On 28 January 2016, the Michigan state senate passed SB219, a bill from Republican senator Rick Jones (commonly known as "Logan's Law") which amended a portion of the Michigan penal code pertaining to animal cruelty (primarily to crack down on the breeding, sale, and use of animals for "fighting and baiting" activities such as dogfights), by preventing anyone convicted of animal abuse from owning another animal for five years:
A person shall not knowingly do any of the following:
(a) Own, possess, use, buy, sell, offer to buy or sell, import, or export an animal for fighting or baiting, or as a target to be shot at as a test of skill in marksmanship.
(b) Be a party to or cause the fighting, baiting, or shooting of an animal as described in subdivision (a).
(c) Rent or otherwise obtain the use of a building, shed, room, yard, ground, or premises for fighting, baiting, or shooting an animal as described in subdivision (a).
(d) Permit the use of a building, shed, room, yard, ground, or premises belonging to him or her or under his or her control for any of the purposes described in this section.
(e) Organize, promote, or collect money for the fighting, baiting, or shooting of an animal as described in subdivisions (a)
(f) Be present at a building, shed, room, yard, ground, or premises where preparations are being made for an exhibition described in subdivisions (a) to (d), or be present at the exhibition, knowing that an exhibition is taking place or about to take place.
(g) Breed, buy, sell, offer to buy or sell, exchange, import, or export an animal the person knows has been trained or used for fighting as described in subdivisions (a) to (d), or breed, buy, sell, offer to buy or sell, exchange, import, or export the offspring of an animal the person knows has been trained or used for fighting as described in subdivisions (a) to (d). This subdivision does not prohibit owning, breeding, buying, selling, offering to buy or sell, exchanging, importing, or exporting an animal for agricultural or agricultural exposition purposes.
(h) Own, possess, use, buy, sell, offer to buy or sell, transport, or deliver any device or equipment intended for use in the fighting, baiting, or shooting of an animal as described in subdivisions (a) to (d).
However, the law also applies to acts of bestiality, and acts of both bestiality and sodomy are addressed by the same portion of the state penal code. Thus this bill to amend a section the Michigan Penal Code pertaining to animal cruelty drew national public notice due to its inclusion of a sentence establishing it as a felony for anyone to "commit the abominable and detestable crime against nature either with mankind or with any animal":
This passage prompted spurred dozens of publications to pen articles reporting that the Michigan senate had passed a bill that outlawed sodomy (i.e., any sexual act other than vaginal intercourse between opposite-sex partners). Other publications took the rumor a step further and maintained that there was a new law in Michigan forbidding anal and oral sex. When the rumor hit social media, it grew even more exaggerated, with some posts claiming that adults engaging in anal sex would be sentenced to prison for 15 years.

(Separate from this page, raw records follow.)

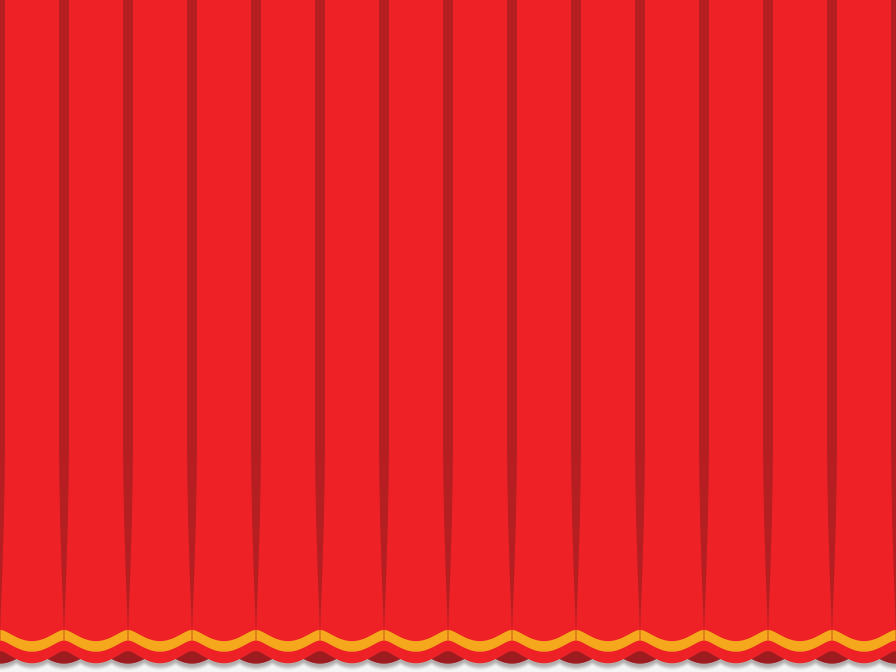
This pattern is drawn by a Shadertoy shader. Its source:

```glsl
// A red stage curtain: evenly spaced dark folds taper toward a scalloped hem
// with a gold trim, a darker back hem and a soft shadow on a pale floor.
// Lengths are in pleat widths; each layer is a signed distance, painted in order.

const float PLEATS = 14.0;
const float PI = 3.14159;

const vec3 RED    = vec3(0.93, 0.13, 0.15);
const vec3 FOLD   = vec3(0.71, 0.12, 0.13);
const vec3 LINING = vec3(0.62, 0.11, 0.12);
const vec3 GOLD   = vec3(0.96, 0.66, 0.11);
const vec3 FLOOR  = vec3(0.96);
const vec3 SHADOW = vec3(0.70, 0.68, 0.68);

// Smooth coverage of a shape whose distance is negative inside.
float coverage(float dist, float pixel) {
    return clamp(0.5 - dist / pixel, 0.0, 1.0);
}

// Scallop height: narrow rounded crest at whole x, broad trough between.
float scallop(float x, float trough, float crest, float rounding) {
    float s = sin(PI * x);
    float base = sqrt(rounding);
    float drop = (sqrt(s * s + rounding) - base) / (sqrt(1.0 + rounding) - base);
    return mix(crest, trough, drop);
}

// Half width of a fold, constant above and narrowing to a hairline below.
float foldHalfWidth(float y, float tip, float shoulder, float halfWidth) {
    float t = clamp((y - tip) / (shoulder - tip), 0.0, 1.0);
    return halfWidth * (1.0 - pow(1.0 - t, 1.6));
}

void mainImage(out vec4 fragColor, in vec2 fragCoord) {
    float pixel = PLEATS / iResolution.x;
    vec2 p = fragCoord * pixel;
    float foldOffset = abs(fract(p.x + 0.5) - 0.5);

    // Hem outlines; the back hem is shifted by half a pleat.
    float frontHem = scallop(p.x, 0.137, 0.325, 0.08);
    float backHem = scallop(p.x + 0.5, 0.130, 0.320, 0.08);
    float trim = scallop(p.x, 0.400, 0.574, 0.10);

    // Floor with a soft shadow below the lower outline.
    float below = min(frontHem, backHem) - p.y;
    vec3 color = mix(SHADOW, FLOOR, smoothstep(0.02, 0.12, below));

    // Lining, then the front cloth.
    color = mix(color, LINING, coverage(backHem - p.y, pixel));
    float cloth = coverage(frontHem - p.y, pixel);
    color = mix(color, RED, cloth);

    // Tapered folds.
    float halfWidth = foldHalfWidth(p.y, 0.62, 3.5, 0.077);
    float fold = coverage(foldOffset - halfWidth, pixel);
    color = mix(color, FOLD, fold * step(0.62, p.y));

    // Gold trim, crossed by a faint crease at each fold.
    float band = coverage(abs(p.y - trim) - 0.083, pixel);
    color = mix(color, GOLD, band);
    float crease = coverage(foldOffset - 0.008, max(pixel, 0.016));
    color = mix(color, FOLD, 0.6 * crease * band);

    fragColor = vec4(color, 1.0);
}
```
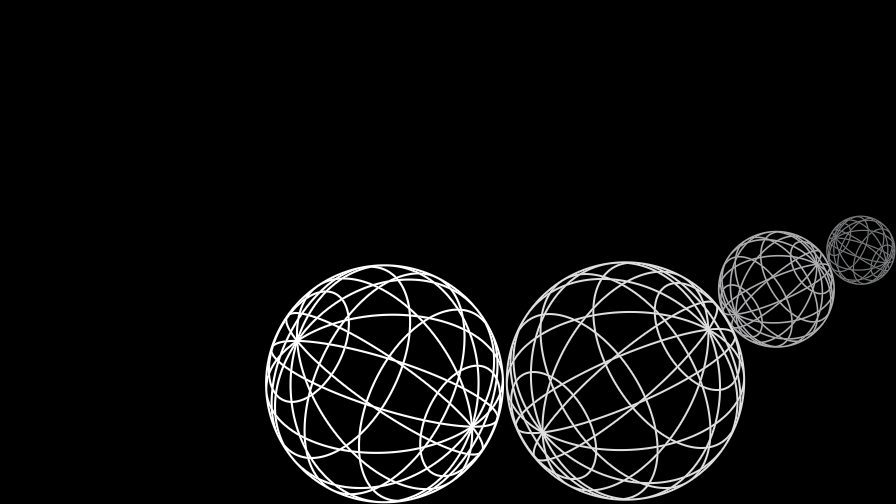
Give the GLSL for this background, as a WebGL 2 fragment shader.

```glsl
#version 300 es
precision highp float;

uniform vec2 u_resolution;
out vec4 outColor;

const float PI = 3.14159265;
const int PARALLELS = 5;
const int GREAT_CIRCLES = 6;
const float AXIS_DEPTH = 0.57;

// Approximate signed distance to an axis-aligned ellipse
float ellipseDistance(vec2 p, vec2 radii) {
    float k0 = length(p / radii);
    float k1 = length(p / (radii * radii));
    return k0 * (k0 - 1.0) / max(k1, 1e-4);
}

// Distance to the flat projection of a circle cut from the unit sphere
// by the plane dot(normal, x) = offset
float sphereCircle(vec2 p, vec3 normal, float offset) {
    vec2 along = normalize(normal.xy);
    vec2 q = p - offset * normal.xy;
    vec2 local = vec2(dot(q, along), dot(q, vec2(-along.y, along.x)));
    float major = sqrt(1.0 - offset * offset);
    return abs(ellipseDistance(local, major * vec2(abs(normal.z), 1.0)));
}

// Distance to the nearest wire of a unit globe with a tilted axis
float globeDistance(vec2 p, float tilt) {
    float flatLength = sqrt(1.0 - AXIS_DEPTH * AXIS_DEPTH);
    vec2 heading = vec2(cos(tilt), sin(tilt));
    vec3 axis = vec3(flatLength * heading, AXIS_DEPTH);
    vec3 side = vec3(-heading.y, heading.x, 0.0);
    vec3 front = cross(axis, side);

    float d = abs(length(p) - 1.0);
    for (int i = 1; i <= PARALLELS; i++) {
        float angle = PI * float(i) / float(PARALLELS + 1);
        d = min(d, sphereCircle(p, axis, cos(angle)));
    }
    for (int i = 0; i < GREAT_CIRCLES; i++) {
        float angle = PI * (float(i) + 0.5) / float(GREAT_CIRCLES);
        vec3 normal = cos(angle) * side + sin(angle) * front;
        d = min(d, sphereCircle(p, normal, 0.0));
    }
    return d;
}

// Antialiased coverage of all wires of one globe
float globe(vec2 uv, vec2 center, float radius, float tilt, float halfWidth, float pixel) {
    vec2 p = (uv - center) / radius;
    if (length(p) > 1.0 + (halfWidth + pixel) / radius) return 0.0;
    float d = globeDistance(p, tilt) * radius;
    return clamp((halfWidth - d) / pixel + 0.5, 0.0, 1.0);
}

void main() {
    vec2 uv = gl_FragCoord.xy / u_resolution.y;
    float pixel = 1.0 / u_resolution.y;
    const vec3 white = vec3(1.0);
    const vec3 silver = vec3(0.87, 0.87, 0.875);
    const vec3 gray = vec3(0.68, 0.68, 0.69);
    const vec3 dimGray = vec3(0.47, 0.475, 0.48);
    const float fallingTilt = -0.456;
    const float risingTilt = 0.555;

    // Chain of globes, large and bright to small and dim
    vec3 color = white * globe(uv, vec2(0.763, 0.2385), 0.235, fallingTilt, 0.0021, pixel);
    color = max(color, silver * globe(uv, vec2(1.241, 0.244), 0.2355, risingTilt, 0.002, pixel));
    color = max(color, gray * globe(uv, vec2(1.5405, 0.426), 0.1145, risingTilt, 0.0016, pixel));
    color = max(color, dimGray * globe(uv, vec2(1.708, 0.5035), 0.0675, fallingTilt, 0.0012, pixel));
    outColor = vec4(color, 1.0);
}
```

While it is true that the Michigan Senate recently passed a bill that included language referring to a person who commits "crimes against nature with mankind," several misconceptions about this piece of legislation have been widely spread:
First, this isn't a new law. The Michigan Penal Code was first written in 1931, and it included the language in question long before the January 2016 senate vote of amending portions related to animal cruelty. Second, while this bill did pass the state senate by a 38-1 vote, it has not yet been passed by the state house of representatives or signed into law by the governor. Finally, in 2003 the Supreme Court struck down Texas' sodomy law in 2003 and invalidated similar sodomy laws in 13 other states. Although several states (including Michigan) still have laws on the books criminalizing sodomy, these laws cannot be enforced.
GOP Senator Rick Jones, one of the sponsors of SB219, said that the language referring to "crimes against nature" was purposefully left intact in order to give the bill a chance to pass through the senate:
Jones [said] that a blogger in Texas distorted the bill to make it sound like it applies to people. That information was then circulated around social media. He adds that sodomy is already illegal under current Michigan law and that his bill simply added specific language meant to protect animals.
"The minute I cross that line and I start talking about the other stuff, I won't even get another hearing. It'll be done. Nobody wants to touch it. I would rather not even bring up the topic, because I know what would happen. You'd get both sides screaming and you end up with a big fight that's not needed because it's unconstitutional."
"If we could put a bill in that said anything that's unconstitutional be removed from the legal books of Michigan, that's probably something I could vote for. But am I going to mess up this dog bill that everybody wants? No."
Jones says his legislation does not change current law as far as sodomy between people.
The Michigan Penal Code still contains language stating that a person who commits "crimes against nature with mankind" is guilty of a felony punishable by up to 15 years in prison. While this language is outdated and in direct opposition of the Supreme Court's Lawrence v. Texas ruling, it still requires the efforts of lawmakers to be removed. When the Michigan Senate passed SB219, the senators opted for reasons of practicality to focus on implementing stronger animal cruelty laws and ignore language referring to a unenforceable, decades-old sodomy law.